_WORK ORDER_
Only the lines from the beginning of the material below through the line with "0; height: 100%;" should be retyped exactly, and pictures are to be skipped.

_GIVEN DATA_
++++++++++

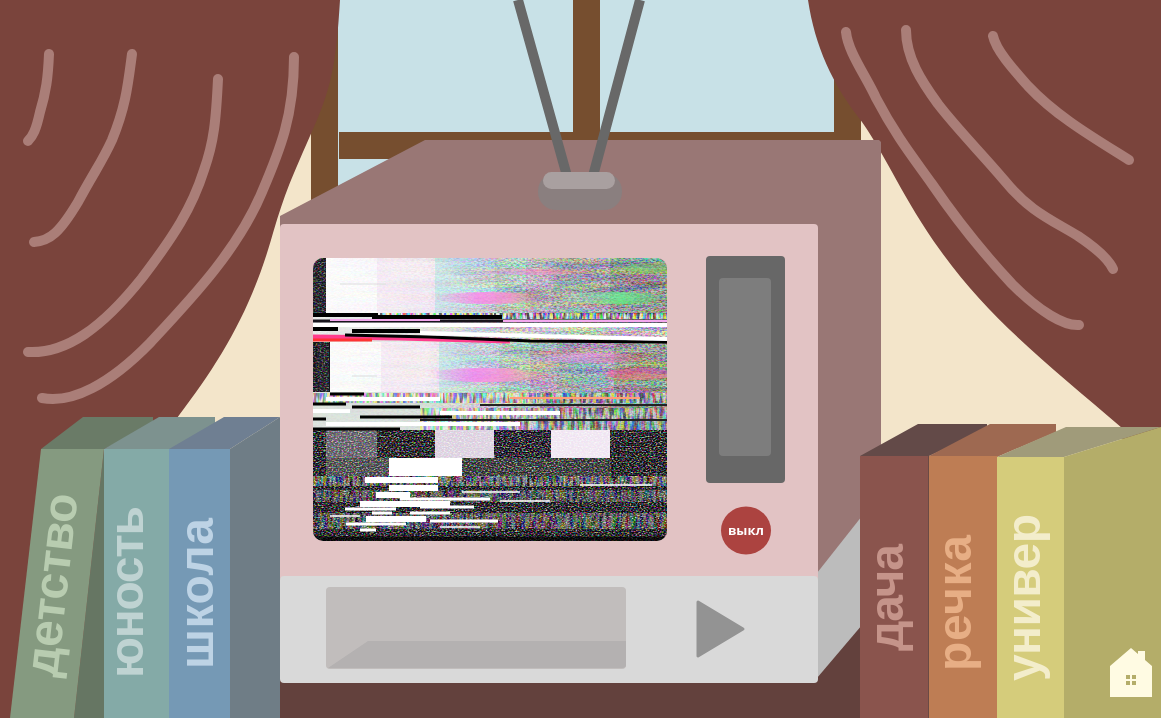
<!DOCTYPE html>
<html lang="ru">
<head>
<meta charset="utf-8">
<title>Телевизор</title>
<style>
:root {
  --wall: #f3e5ca; --glass: #c8e1e7; --frame: #764e2f;
  --curtain: #7a443c; --fold: #aa7e78; --table: #63413d;
  --tv-front: #e2c3c4; --tv-side: #997775; --metal: #686868;
  --vcr: #d9d9d9; --vcr-side: #bcbcbc; --off: #ac4340;
}
html, body { margin: 0; height: 100%; overflow: hidden; background: var(--wall); }
.room { display: block; width: 1161px; height: 718px; }
.frame { fill: var(--frame); }
.curtain { fill: var(--curtain); }
.folds { fill: none; stroke: var(--fold); stroke-width: 10; stroke-linecap: round; }
.spine { font: 700 48px "Liberation Sans", Arial, sans-serif; }
.off-label { font: 700 13px "Open Sans", "Noto Sans", sans-serif; fill: #fff; text-anchor: middle; }
.signal { isolation: isolate; }
.grain { mix-blend-mode: hard-light; }
.glow { mix-blend-mode: screen; }
</style>
</head>
<body>
<svg class="room" viewBox="0 0 1161 718" xmlns="http://www.w3.org/2000/svg">
  <defs>
    <clipPath id="screen-shape"><rect x="313" y="258" width="354" height="283" rx="10"/></clipPath>
    <filter id="colour-grain" x="0" y="0" width="1" height="1" color-interpolation-filters="sRGB">
      <feTurbulence type="fractalNoise" baseFrequency=".35 .7" numOctaves="2" seed="4"/>
      <feColorMatrix values="3.4 0 0 0 -1.1  0 3.4 0 0 -1.1  0 0 3.4 0 -1.1  0 0 0 0 1"/>
    </filter>
    <filter id="colour-streaks" x="0" y="0" width="1" height="1" color-interpolation-filters="sRGB">
      <feTurbulence type="fractalNoise" baseFrequency=".018 .16" numOctaves="3" seed="9"/>
      <feColorMatrix values="4 0 0 0 -1.3  0 4 0 0 -1.4  0 0 4 0 -1.3  0 0 0 0 1"/>
    </filter>
    <filter id="dark-grain" x="0" y="0" width="1" height="1" color-interpolation-filters="sRGB">
      <feTurbulence type="fractalNoise" baseFrequency=".5 .8" numOctaves="2" seed="12"/>
      <feColorMatrix values="2.6 .5 .5 0 -1.6  .5 2.6 .5 0 -1.6  .5 .5 2.6 0 -1.6  0 0 0 0 1"/>
    </filter>
    <filter id="torn-lines" x="0" y="0" width="1" height="1" color-interpolation-filters="sRGB">
      <feTurbulence type="fractalNoise" baseFrequency=".3 .06" numOctaves="2" seed="21"/>
      <feColorMatrix values="5 1 0 0 -2.4  1 5 0 0 -2.4  0 1 5 0 -2.4  0 0 0 0 1"/>
    </filter>
    <linearGradient id="fade-right">
      <stop offset="0" stop-color="#fff" stop-opacity=".04"/>
      <stop offset=".32" stop-color="#fff" stop-opacity=".1"/>
      <stop offset=".55" stop-color="#fff" stop-opacity=".45"/>
      <stop offset="1" stop-color="#fff" stop-opacity=".62"/>
    </linearGradient>
    <mask id="right-heavy"><rect x="313" y="258" width="354" height="172" fill="url(#fade-right)"/></mask>
    <linearGradient id="pink-smear">
      <stop offset="0" stop-color="#ff7df0" stop-opacity="0"/>
      <stop offset=".4" stop-color="#ff7df0"/>
      <stop offset=".7" stop-color="#ff8fd0"/>
      <stop offset="1" stop-color="#ffb070" stop-opacity="0"/>
    </linearGradient>
    <linearGradient id="green-smear">
      <stop offset="0" stop-color="#6cff9a" stop-opacity="0"/>
      <stop offset=".6" stop-color="#62f090"/>
      <stop offset="1" stop-color="#62d070" stop-opacity=".3"/>
    </linearGradient>
    <g id="bright-bars">
      <rect x="313" width="354" height="56" fill="#111018"/>
      <rect x="326" width="52" height="56" fill="#fff"/>
      <rect x="377" width="59" height="56" fill="#fbf2fa"/>
      <rect x="435" width="61" height="56" fill="#d3f0f2"/>
      <rect x="495" width="32" height="56" fill="#bfe8d2"/>
      <rect x="526" width="28" height="56" fill="#cbbccb"/>
      <rect x="553" width="30" height="56" fill="#aab9b5"/>
      <rect x="582" width="29" height="56" fill="#b9adc0"/>
      <rect x="610" width="57" height="56" fill="#7f9e80"/>
    </g>
  </defs>

  <g id="window-wall">
    <rect width="1161" height="718" fill="var(--wall)"/>
    <rect x="338" width="497" height="220" fill="var(--glass)"/>
    <rect class="frame" x="311" width="27" height="220"/>
    <rect class="frame" x="573" width="27" height="150"/>
    <rect class="frame" x="834" width="27" height="150"/>
    <rect class="frame" x="339" y="132" width="495" height="27"/>
  </g>

  <g id="curtains">
    <path class="curtain" d="M0 0H340C336 64 332 88 310 136C288 186 284 196 271 240C250 312 220 362 177 418L120 718H0Z"/>
    <path class="curtain" d="M808 0C815 46 832 84 862 122C886 156 904 200 940 250C990 320 1050 366 1122 428V500H1161V0Z"/>
    <g class="folds">
      <path d="M49 54C48 78 46 92 40 112C36 130 33 136 28 141"/>
      <path d="M132 54C128 84 126 106 112 140C102 162 94 172 78 202C60 232 50 241 34 242"/>
      <path d="M218 79C216 120 214 142 204 170C192 208 174 236 142 278C102 328 66 354 28 352"/>
      <path d="M294 57C294 116 280 150 262 192C238 250 190 300 150 343C110 384 72 404 42 398"/>
      <path d="M846 32C848 52 866 76 876 98C896 136 912 156 932 184C958 222 984 254 1012 284C1040 312 1064 326 1079 325"/>
      <path d="M906 30C906 58 922 82 938 104C958 130 984 156 1004 180C1030 212 1052 220 1078 236C1096 248 1108 258 1113 269"/>
      <path d="M993 36C996 50 1012 68 1028 86C1056 116 1094 138 1129 160"/>
    </g>
  </g>

  <polygon id="table" fill="var(--table)" points="280,640 818,640 862,620 862,718 280,718"/>

  <g id="television">
    <polygon fill="var(--tv-side)" points="280,216 425,140 879,140 881,142 881,494 818,573 818,580 280,580"/>
    <polygon fill="var(--vcr-side)" points="817,573 862,516 862,625 817,678"/>
    <g id="antenna">
      <path d="M518 0L567 176M640 0L593 176" stroke="var(--metal)" stroke-width="10"/>
      <rect x="538" y="173" width="84" height="37" rx="18" fill="#8a7f7f"/>
      <rect x="543" y="172" width="72" height="17" rx="8.5" fill="#a9a0a0"/>
    </g>
    <rect x="280" y="224" width="538" height="357" rx="4" fill="var(--tv-front)"/>
    <rect x="706" y="256" width="79" height="227" rx="4" fill="#676767"/>
    <rect x="719" y="278" width="52" height="178" rx="4" fill="#7d7d7d"/>
    <ellipse cx="746" cy="530.5" rx="25" ry="24" fill="var(--off)"/>
    <text class="off-label" x="746" y="535" textLength="36" lengthAdjust="spacingAndGlyphs">выкл</text>
  </g>

  <g id="player">
    <rect x="280" y="576" width="538" height="107" rx="4" fill="var(--vcr)"/>
    <rect x="326" y="587" width="300" height="82" rx="4" fill="#c1bdbc"/>
    <path d="M368 641H626V665Q626 668 622 668H328Z" fill="#b4b1b1"/>
    <polygon points="698,602 743,629 698,656" fill="#939393" stroke="#939393" stroke-width="3" stroke-linejoin="round"/>
  </g>

  <g id="static" class="signal" clip-path="url(#screen-shape)" role="img" aria-label="Помехи на экране телевизора">
    <rect x="313" y="258" width="354" height="283" fill="#0b0a0e"/>
    <use href="#bright-bars" y="258"/>
    <use href="#bright-bars" x="4" y="338"/>
    <rect x="313" y="314" width="354" height="28" fill="#e9ecea"/>
    <rect x="313" y="392" width="354" height="38" fill="#dfe6e0"/>
    <rect x="540" y="392" width="127" height="38" fill="#9cab9f"/>

    <g id="dark-bars">
      <rect x="326" y="430" width="51" height="28" fill="#55525a"/>
      <rect x="435" y="430" width="59" height="28" fill="#d9cddd"/>
      <rect x="494" y="430" width="57" height="28" fill="#0c0714"/>
      <rect x="551" y="430" width="59" height="28" fill="#efe4f1"/>
      <rect x="326" y="458" width="63" height="18" fill="#3a3b3c"/>
      <rect x="389" y="458" width="73" height="18" fill="#fff"/>
      <rect x="462" y="458" width="148" height="18" fill="#242725"/>
    </g>

    <g mask="url(#right-heavy)">
      <rect class="grain" x="313" y="258" width="354" height="172" filter="url(#colour-streaks)" opacity=".75"/>
      <rect x="313" y="258" width="354" height="172" filter="url(#colour-grain)" opacity=".6"/>
    </g>
    <g id="smears" opacity=".75">
      <ellipse cx="488" cy="298" rx="55" ry="6" fill="url(#pink-smear)"/>
      <ellipse cx="486" cy="375" rx="58" ry="7" fill="url(#pink-smear)"/>
      <ellipse cx="612" cy="298" rx="52" ry="6" fill="url(#green-smear)"/>
      <ellipse cx="590" cy="358" rx="60" ry="5" fill="url(#pink-smear)" opacity=".6"/>
      <ellipse cx="640" cy="374" rx="34" ry="6" fill="#ff5aa0" opacity=".6"/>
      <ellipse cx="530" cy="272" rx="60" ry="3" fill="url(#pink-smear)" opacity=".6"/>
      <ellipse cx="650" cy="268" rx="26" ry="5" fill="#78d66a" opacity=".6"/>
    </g>
    <rect class="glow" x="313" y="430" width="354" height="111" filter="url(#dark-grain)" opacity=".75"/>
    <rect class="glow" x="313" y="258" width="16" height="134" filter="url(#dark-grain)" opacity=".5"/>
    <g id="torn-bands">
      <rect x="380" y="313" width="287" height="6" filter="url(#torn-lines)" opacity=".6"/>
      <rect x="313" y="393" width="354" height="10" filter="url(#torn-lines)" opacity=".45"/>
      <rect x="420" y="408" width="247" height="22" filter="url(#torn-lines)" opacity=".4"/>
      <rect class="glow" x="313" y="476" width="354" height="10" filter="url(#torn-lines)" opacity=".45"/>
      <rect class="glow" x="313" y="490" width="354" height="12" filter="url(#torn-lines)" opacity=".3"/>
      <rect class="glow" x="313" y="513" width="354" height="16" filter="url(#torn-lines)" opacity=".35"/>
    </g>

    <g id="tears">
      <path d="M313 315H378M372 317H502M313 329H338M352 331H420" stroke="#000" stroke-width="4"/>
      <path d="M313 321H667" stroke="#18141c" stroke-width="3"/>
      <path d="M330 320H440M503 321H667" stroke="#f3a8ee" stroke-width="2"/>
      <path d="M313 325H667" stroke="#fff" stroke-width="4"/>
      <path d="M313 337L400 338L510 341" fill="none" stroke="#ff3d8c" stroke-width="5"/>
      <path d="M345 335L430 337L530 341L667 342" fill="none" stroke="#000" stroke-width="3"/>
      <path d="M420 333L667 339" stroke="#fff" stroke-width="4"/>
      <path d="M313 340H372" stroke="#f33" stroke-width="3"/>
      <path d="M330 394H364M313 404H346M352 407H420M313 419H326M360 417H452M313 429H400" stroke="#000" stroke-width="3"/>
      <path d="M326 399H440M313 411H350M326 424H520M440 413H560" stroke="#fff" stroke-width="4"/>
      <path d="M420 420H667M480 405H667" stroke="#222" stroke-width="2"/>
      <path d="M510 398H640" stroke="#ff9d78" stroke-width="2"/>
      <path d="M340 284H386M352 376H377" stroke="#ddd"/>
    </g>
    <g id="white-dashes" stroke="#fff" fill="none">
      <path d="M365 480H438M389 488H438M376 495H410M360 504H450M366 519H426" stroke-width="6"/>
      <path d="M400 499H490M345 509H396M420 507H474M372 513H392M410 513H450M346 524H406M430 521H498M360 530H376" stroke-width="3"/>
      <path d="M462 492H520M500 501H550M580 485H652M330 516H360M440 527H480" stroke-width="1.5"/>
    </g>
    <path d="M313 539H667" stroke="#000" stroke-width="5" opacity=".7"/>
  </g>

  <g id="books-left">
    <polygon fill="#6a7b67" points="41,449 83,417 153,417 153,424 104,449"/>
    <polygon fill="#667663" points="104,449 104,718 74,718"/>
    <polygon fill="#859a80" points="41,449 104,449 74,718 10,718"/>
    <polygon fill="#7d928f" points="104,449 159,417 215,417 215,424 180,449"/>
    <rect fill="#84aaa7" x="104" y="449" width="66" height="269"/>
    <polygon fill="#6f7f92" points="169,449 224,417 280,417 230,449"/>
    <polygon fill="#6f7d86" points="230,449 280,417 280,718 230,718"/>
    <rect fill="#7599b5" x="169" y="449" width="61" height="269"/>
    <text class="spine" fill="#b8ccb0" transform="translate(57 678) rotate(-83.5)" textLength="184">детство</text>
    <text class="spine" fill="#bfd3d2" transform="translate(143 678) rotate(-90)" textLength="172">юность</text>
    <text class="spine" fill="#bdd3e5" transform="translate(213 669) rotate(-90)" textLength="151">школа</text>
  </g>

  <g id="books-right">
    <polygon fill="#634a48" points="860,456 918,424 987,424 987,430 929,456"/>
    <rect fill="#8a544d" x="860" y="456" width="69" height="262"/>
    <polygon fill="#9e6951" points="929,456 990,424 1056,424 1056,432 997,457"/>
    <rect fill="#be7d54" x="929" y="456" width="69" height="262"/>
    <polygon fill="#a09b7a" points="997,457 1066,427 1161,427 1064,457"/>
    <polygon fill="#b4ad69" points="1064,457 1161,427 1161,718 1064,718"/>
    <rect fill="#d5cc7b" x="997" y="457" width="67" height="261"/>
    <path d="M928.5 456V718" stroke="#6b4a44"/>
    <text class="spine" fill="#c5948a" transform="translate(903 651) rotate(-90)" textLength="107">дача</text>
    <text class="spine" fill="#e7ae85" transform="translate(971 671) rotate(-90)" textLength="136">речка</text>
    <text class="spine" fill="#f3edcb" transform="translate(1040 681) rotate(-90)" textLength="167">универ</text>
  </g>

  <a href="#" aria-label="Домой">
    <path fill="#fffbe3" d="M1110 697V666L1131 648L1138 654V651H1145V660L1152 666V697Z"/>
    <path fill="#b4ad69" d="M1126 675H1130V679H1126ZM1132 675H1136V679H1132ZM1126 681H1130V685H1126ZM1132 681H1136V685H1132Z"/>
  </a>
</svg>
</body>
</html>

++++++++++

_FINISHED EXERCISE_
<!DOCTYPE html>
<html lang="ru">
<head>
<meta charset="utf-8">
<title>Телевизор</title>
<style>
:root {
  --wall: #f3e5ca; --glass: #c8e1e7; --frame: #764e2f;
  --curtain: #7a443c; --fold: #aa7e78; --table: #63413d;
  --tv-front: #e2c3c4; --tv-side: #997775; --metal: #686868;
  --vcr: #d9d9d9; --vcr-side: #bcbcbc; --off: #ac4340;
}
html, body { margin: 0; height: 100%; overflow: hidden; background: var(--wall); }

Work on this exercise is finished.